:: Task statement ::
Beneath this instruction is a listing; print exactly the lines in it starting at the line that contains "365H220V380C213 392 200" and going through the line that contains "350C136 333 132".

Provided material START

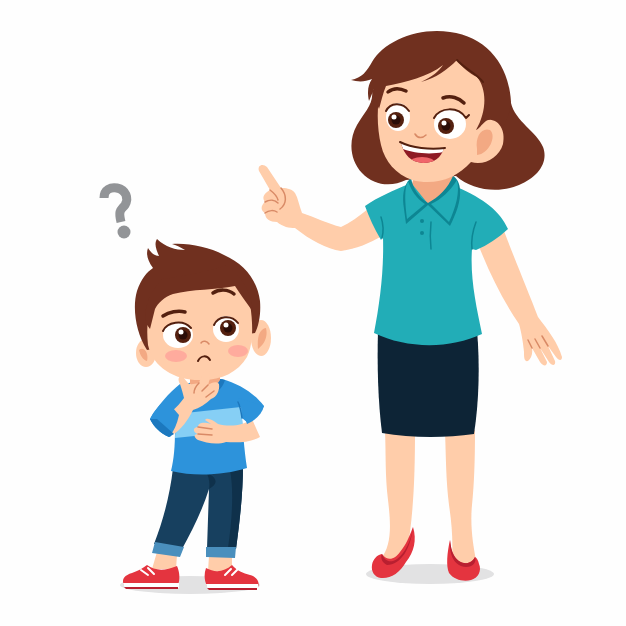
<!DOCTYPE html>
<html lang="en">
<head>
<meta charset="utf-8">
<title>Teacher and puzzled boy</title>
<style>
:root{--paper:#fefefe;--skin:#ffcdaa;--skin-shade:#f3a983;--line:#d98a66;--hair:#70301f;--hair-dark:#54200f;--blush:#ff9d97;--teal:#22adb7;--teal-dark:#0d8693;--navy:#0d2436;--denim:#17405f;--denim-dark:#0f314b;--cuff:#4a8fbd;--blue:#2d93db;--blue-dark:#1c78be;--band:#86cff5;--red:#e4343f;--red-dark:#b91f30;--grey:#929497;--shadow:#e2e2e3}
html,body{margin:0;background:var(--paper)}
body{width:626px;height:626px;overflow:hidden}
svg{display:block}
.skin{fill:var(--skin)}.skin-shade{fill:var(--skin-shade)}.hair{fill:var(--hair)}.hair-dark{fill:var(--hair-dark)}
.teal{fill:var(--teal)}.teal-dark{fill:var(--teal-dark)}.navy{fill:var(--navy)}
.blue{fill:var(--blue)}.blue-dark{fill:var(--blue-dark)}.band{fill:var(--band)}
.denim{fill:var(--denim)}.denim-dark{fill:var(--denim-dark)}.cuff{fill:var(--cuff)}
.red{fill:var(--red)}.red-dark{fill:var(--red-dark)}.blush{fill:var(--blush)}
.shadow{fill:var(--shadow)}.white{fill:#fff}.grey{fill:var(--grey)}
.crease,.brow,.lash,.seam,.lace,.fold{fill:none;stroke-linecap:round;stroke-linejoin:round}
.crease{stroke:var(--line);stroke-width:1.5}
.brow{stroke:var(--hair-dark);stroke-width:3.5}
.lash{stroke:var(--hair-dark);stroke-width:2}
.seam{stroke:var(--teal-dark);stroke-width:1.5}
.fold{stroke:var(--blue-dark);stroke-width:1.5}
.lace{stroke:#fff;stroke-width:2}
.mark{fill:none;stroke:var(--grey);stroke-width:9}
</style>
</head>
<body>
<svg width="626" height="626" viewBox="0 0 626 626" role="img" aria-label="A teacher points a finger while a boy thinks with a question mark over his head">
<defs>
<g id="pupil"><circle r="8" fill="#54200f"/><circle r="4.5" fill="#2b0d07"/><circle cx="-2" cy="-3" r="2.5" fill="#fff"/></g>
<clipPath id="smile"><path d="M401 143C412 148 430 150 444 148C441 158 434 163 423 163C411 162 404 155 401 143Z"/></clipPath>
</defs>

<g id="ground-shadows" class="shadow">
<ellipse cx="190" cy="585" rx="70" ry="9"/>
<ellipse cx="430" cy="574" rx="64" ry="10"/>
</g>

<g id="question-mark">
<path class="mark" d="M104 198C104 189 111 187 117 188C126 190 129 198 125 205C121 210 118 210 121 222"/>
<circle class="grey" cx="124" cy="232" r="6.5"/>
</g>

<g id="teacher">
<g id="teacher-legs">
<path class="skin" d="M385 430L415 430C415 470 414 500 410 532C408 548 400 562 387 564L380 560C392 546 391 525 388 500C385 475 386 455 385 430Z"/>
<path class="skin" d="M445 430L475 430C475 462 474 485 472 505C470 525 473 545 476 560L465 567L452 562C453 540 452 525 449 505C446 480 446 460 445 430Z"/>
<path class="red" d="M413 527C417 540 414 552 406 562C400 573 390 579 381 578C374 577 371 571 372 565C373 559 377 555 382 554C388 562 395 559 400 552C406 545 409 537 413 527Z"/>
<path class="red" d="M450 540C447 553 446 566 449 573C454 580 464 582 471 580C478 578 482 571 479 564C478 560 477 558 475 557C470 566 460 564 456 559C452 554 451 548 450 540Z"/>
<path class="red-dark" d="M413 527C411 541 405 553 397 559C391 563 385 562 382 554C380 557 382 563 387 565C401 565 411 548 413 527ZM450 540C451 552 455 561 464 563C470 564 474 560 475 557C477 562 473 567 466 567C454 566 449 555 450 540Z"/>
</g>
<path id="teacher-skirt" class="navy" d="M378 330L477 330C480 365 479 402 474 434C445 438 411 438 382 433C378 402 377 365 378 330Z"/>
<g id="teacher-right-arm">
<path class="skin" d="M478 244L504 231C515 260 528 291 538 317C548 330 558 343 562 357C562 361 559 361 556 357L548 346L555 361C556 366 552 366 549 362L540 348L547 362C547 367 543 366 540 362L532 348C533 354 531 359 528 361C524 362 524 357 524 352C523 341 521 331 519 324C502 299 489 272 478 244Z"/>
<path class="crease" d="M548 346L542 336M540 348L535 339M532 348L528 340"/>
</g>
<g id="teacher-pointing-arm">
<path class="skin" d="M368 209C359 216 350 223 341 227C328 224 315 217 302 213C299 205 298 198 295 193C291 188 285 188 281 188L267 167C263 163 257 165 259 171L270 190C263 194 262 198 265 202C260 206 261 211 265 213C265 219 270 222 277 222C283 227 289 228 295 228C310 240 327 249 341 251C356 249 370 243 382 236Z"/>
<path class="crease" d="M270 190C274 193 277 196 278 200M265 202C270 199 275 200 278 203M265 213C269 210 274 210 277 212M281 188C287 195 287 204 280 209"/>
</g>
<path id="teacher-back-hair" class="hair" d="M372 91C374 104 364 113 357 125C348 141 350 160 362 173C374 186 392 187 406 180L456 176C472 190 498 194 519 185C537 178 549 163 543 147C537 132 515 121 511 103L485 64L390 70Z"/>
<path id="teacher-shirt" class="teal" d="M409 184C394 190 378 197 365 206C369 217 374 228 381 240L383 237C384 270 380 302 374 333C407 349 450 349 482 334C476 305 470 278 472 249L476 250C488 245 498 238 508 229C500 211 484 199 457 187Z"/>
<path class="seam" d="M382 238C384 230 383 223 381 217M472 249C471 240 473 230 476 222M431 222C430 232 430 240 431 249"/>
<path class="skin-shade" d="M415 172L453 168L455 183L429 205L412 184Z"/>
<g id="teacher-collar">
<path class="teal-dark" d="M411 178C403 185 402 196 404 209L406 224L428 205L450 226C456 214 461 201 460 190C460 184 457 178 453 176C448 188 439 197 428 203C418 197 413 188 411 178Z"/>
<path class="teal" d="M408 181C404 189 405 203 407 219L425 204C416 198 411 190 408 181ZM457 180C450 191 442 199 431 204L449 222C456 207 460 192 457 180Z"/>
<circle class="teal-dark" cx="422" cy="221" r="2"/><circle class="teal-dark" cx="422" cy="233" r="2"/>
</g>
<g id="teacher-head">
<path class="skin" d="M382 84C376 104 377 128 381 145C385 162 396 174 412 180C434 186 456 179 471 162C484 166 499 158 503 144C506 129 498 118 486 120L488 85L455 56Z"/>
<path class="skin-shade" d="M477 149C475 136 482 127 490 130C497 136 489 154 477 155Z"/>
<path class="hair" d="M351 80C362 78 367 71 372 62C384 41 418 27 450 32C487 37 509 65 511 102C510 112 507 121 503 127C499 120 492 117 486 121C481 125 479 129 476 130C487 111 487 89 477 77C469 73 462 67 457 60C447 70 436 78 421 82C432 77 439 71 443 65C428 77 406 82 386 86C383 93 381 102 379 109C376 102 374 96 374 89L369 101C367 91 368 85 372 79C365 82 358 82 351 80Z"/>
<path class="lash" d="M457 60C465 69 476 73 483 82"/>
<ellipse class="white" cx="398" cy="117" rx="12" ry="14"/>
<ellipse class="white" cx="450" cy="124" rx="16" ry="15"/>
<use href="#pupil" x="396" y="120"/><use href="#pupil" x="446" y="126"/>
<path class="lash" d="M386 111C390 103 402 101 409 111M434 118C440 107 458 106 466 118L469 115"/>
<path class="brow" d="M388 92C393 88 400 88 406 91M443 98C451 95 459 98 464 103"/>
<path class="crease" d="M415 134C418 139 423 138 426 135"/>
<g clip-path="url(#smile)"><path fill="#8e1b25" d="M398 140H448V166H398Z"/><path class="white" d="M400 142L446 147L443 152C430 155 413 153 403 149Z"/><ellipse cx="422" cy="163" rx="13" ry="6" fill="#f0656a"/></g>
<path class="lash" d="M400 142C412 148 430 150 445 148"/>
</g>
</g>

<g id="boy">
<g id="boy-legs">
<path class="denim" d="M173 468L243 464C243 492 240 520 236 549L207 549L209 489C202 511 192 531 182 549L154 544C163 521 170 495 173 468Z"/>
<path class="denim-dark" d="M209 489C210 483 209 477 206 472C216 477 220 483 209 489ZM230 470C234 492 232 520 228 548L236 549C240 520 243 492 243 466Z"/>
<path class="skin" d="M157 552L177 555L176 569L152 569ZM209 556L232 556L232 571L208 571Z"/>
<path class="cuff" d="M155 542L184 547L180 557L152 553ZM206 547L236 547L235 558L206 557Z"/>
</g>
<g id="boy-shoes">
<path class="red" d="M147 565C155 571 165 571 177 566C180 573 180 580 178 585L124 585C121 579 125 575 132 573C138 571 143 568 147 565Z"/>
<path class="red" d="M206 568C215 573 224 572 232 565C237 571 243 573 250 575C257 577 260 582 258 587L207 586C204 580 204 574 206 568Z"/>
<path fill="#fff" d="M123 583H179V588H125ZM206 584H258V589H208Z"/>
<path class="red-dark" d="M124 587H178V589H126ZM207 588H257V590H209Z"/>
<path class="lace" d="M141 570L148 575M148 568L154 574M232 575L238 569M225 575L231 569"/>
</g>
<path id="boy-shirt" class="blue" d="M180 384C169 393 158 405 150 419C155 427 162 433 170 437L175 430C175 446 174 459 171 471C196 477 224 475 247 468C244 448 243 432 242 418L248 423C255 419 261 413 264 406C253 392 239 384 222 379Z"/>
<path class="blue-dark" d="M192 383C201 395 215 392 220 379L225 380C220 397 201 400 188 386Z"/>
<path class="band" d="M176 414L241 407L243 431L175 438Z"/>
<path class="fold" d="M175 430C176 422 178 414 181 408M242 418C241 411 240 406 238 402"/>
<g id="boy-folded-arm">
<path class="skin" d="M252 419L260 437C251 442 239 443 226 442C217 445 206 443 198 440C193 437 194 434 198 434C192 432 193 427 198 427C198 422 205 422 211 424L205 420C207 417 213 420 218 424C229 427 243 426 252 419Z"/>
<path class="crease" d="M198 427L212 429M198 434L212 435"/>
<path class="blue" d="M238 398L264 406C262 414 256 420 247 424Z"/>
</g>
<g id="boy-head">
<path class="skin-shade" d="M190 365H220V380C213 392 200 392 190 384Z"/>
<ellipse class="skin" cx="146" cy="353" rx="10" ry="14"/>
<ellipse class="skin" cx="261" cy="338" rx="10" ry="18"/>
<path class="hair" d="M147 350C136 333 132 308 137 291C141 279 147 272 153 268C147 260 146 253 148 248C151 253 155 256 159 256C156 249 154 244 157 239C165 247 176 250 185 250C180 247 176 245 172 244C190 243 208 247 224 255C244 264 257 279 260 301C261 314 259 325 255 333Z"/>
<path class="skin" d="M148 345C146 327 148 309 154 300C168 290 185 283 198 282C218 278 232 276 237 278C245 287 250 298 251 311C253 328 253 345 247 357C238 372 222 380 202 380C176 381 153 368 148 345Z"/>
<path class="hair" d="M145 322C145 302 151 291 162 279C187 276 212 270 226 265C239 273 252 291 253 312C246 302 240 294 235 286C216 290 192 289 173 294C164 297 158 303 155 309L150 329Z"/>
<path class="skin-shade" d="M139 350C144 346 149 353 147 361C143 360 140 355 139 350ZM258 349C257 338 259 329 266 328C268 336 265 344 258 349Z"/>
<ellipse class="blush" cx="176" cy="356" rx="11" ry="6" opacity=".7"/>
<ellipse class="blush" cx="238" cy="351" rx="10" ry="6" opacity=".7"/>
<ellipse class="white" cx="178" cy="335" rx="15" ry="13"/>
<ellipse class="white" cx="226" cy="329" rx="13" ry="13"/>
<use href="#pupil" x="183" y="335"/><use href="#pupil" x="228" y="328"/>
<path class="lash" d="M163 331C167 322 183 319 191 328M214 325C218 316 231 314 238 323"/>
<path class="brow" d="M163 316C169 312 178 310 185 312M213 293C219 289 228 289 234 294"/>
<path class="crease" d="M201 343C203 340 207 341 209 344"/>
<path class="lash" d="M198 361C201 355 207 355 210 360"/>
</g>
<g id="boy-thinking-arm">
<path class="skin" d="M159 421L172 435C181 430 188 420 193 410C199 408 206 404 211 399C217 397 220 390 219 384C217 381 212 382 208 385C210 380 211 374 209 370C205 367 202 375 199 383C194 384 190 385 188 383L183 377C179 375 177 379 180 384C182 390 183 394 184 398C177 408 168 415 159 421Z"/>
<path class="crease" d="M199 383C196 386 194 389 194 393M208 385L202 391M214 391L206 397"/>
<path class="blue" d="M150 419C154 411 159 405 166 400L179 415C177 424 174 431 169 437C160 433 154 427 150 419Z"/>
<path class="blue-dark" d="M157 419L174 434L169 437C160 433 154 427 150 419Z"/>
</g>
</g>
</svg>
</body>
</html>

Provided material END

:: Solution to this problem ::
<path class="skin-shade" d="M190 365H220V380C213 392 200 392 190 384Z"/>
<ellipse class="skin" cx="146" cy="353" rx="10" ry="14"/>
<ellipse class="skin" cx="261" cy="338" rx="10" ry="18"/>
<path class="hair" d="M147 350C136 333 132 308 137 291C141 279 147 272 153 268C147 260 146 253 148 248C151 253 155 256 159 256C156 249 154 244 157 239C165 247 176 250 185 250C180 247 176 245 172 244C190 243 208 247 224 255C244 264 257 279 260 301C261 314 259 325 255 333Z"/>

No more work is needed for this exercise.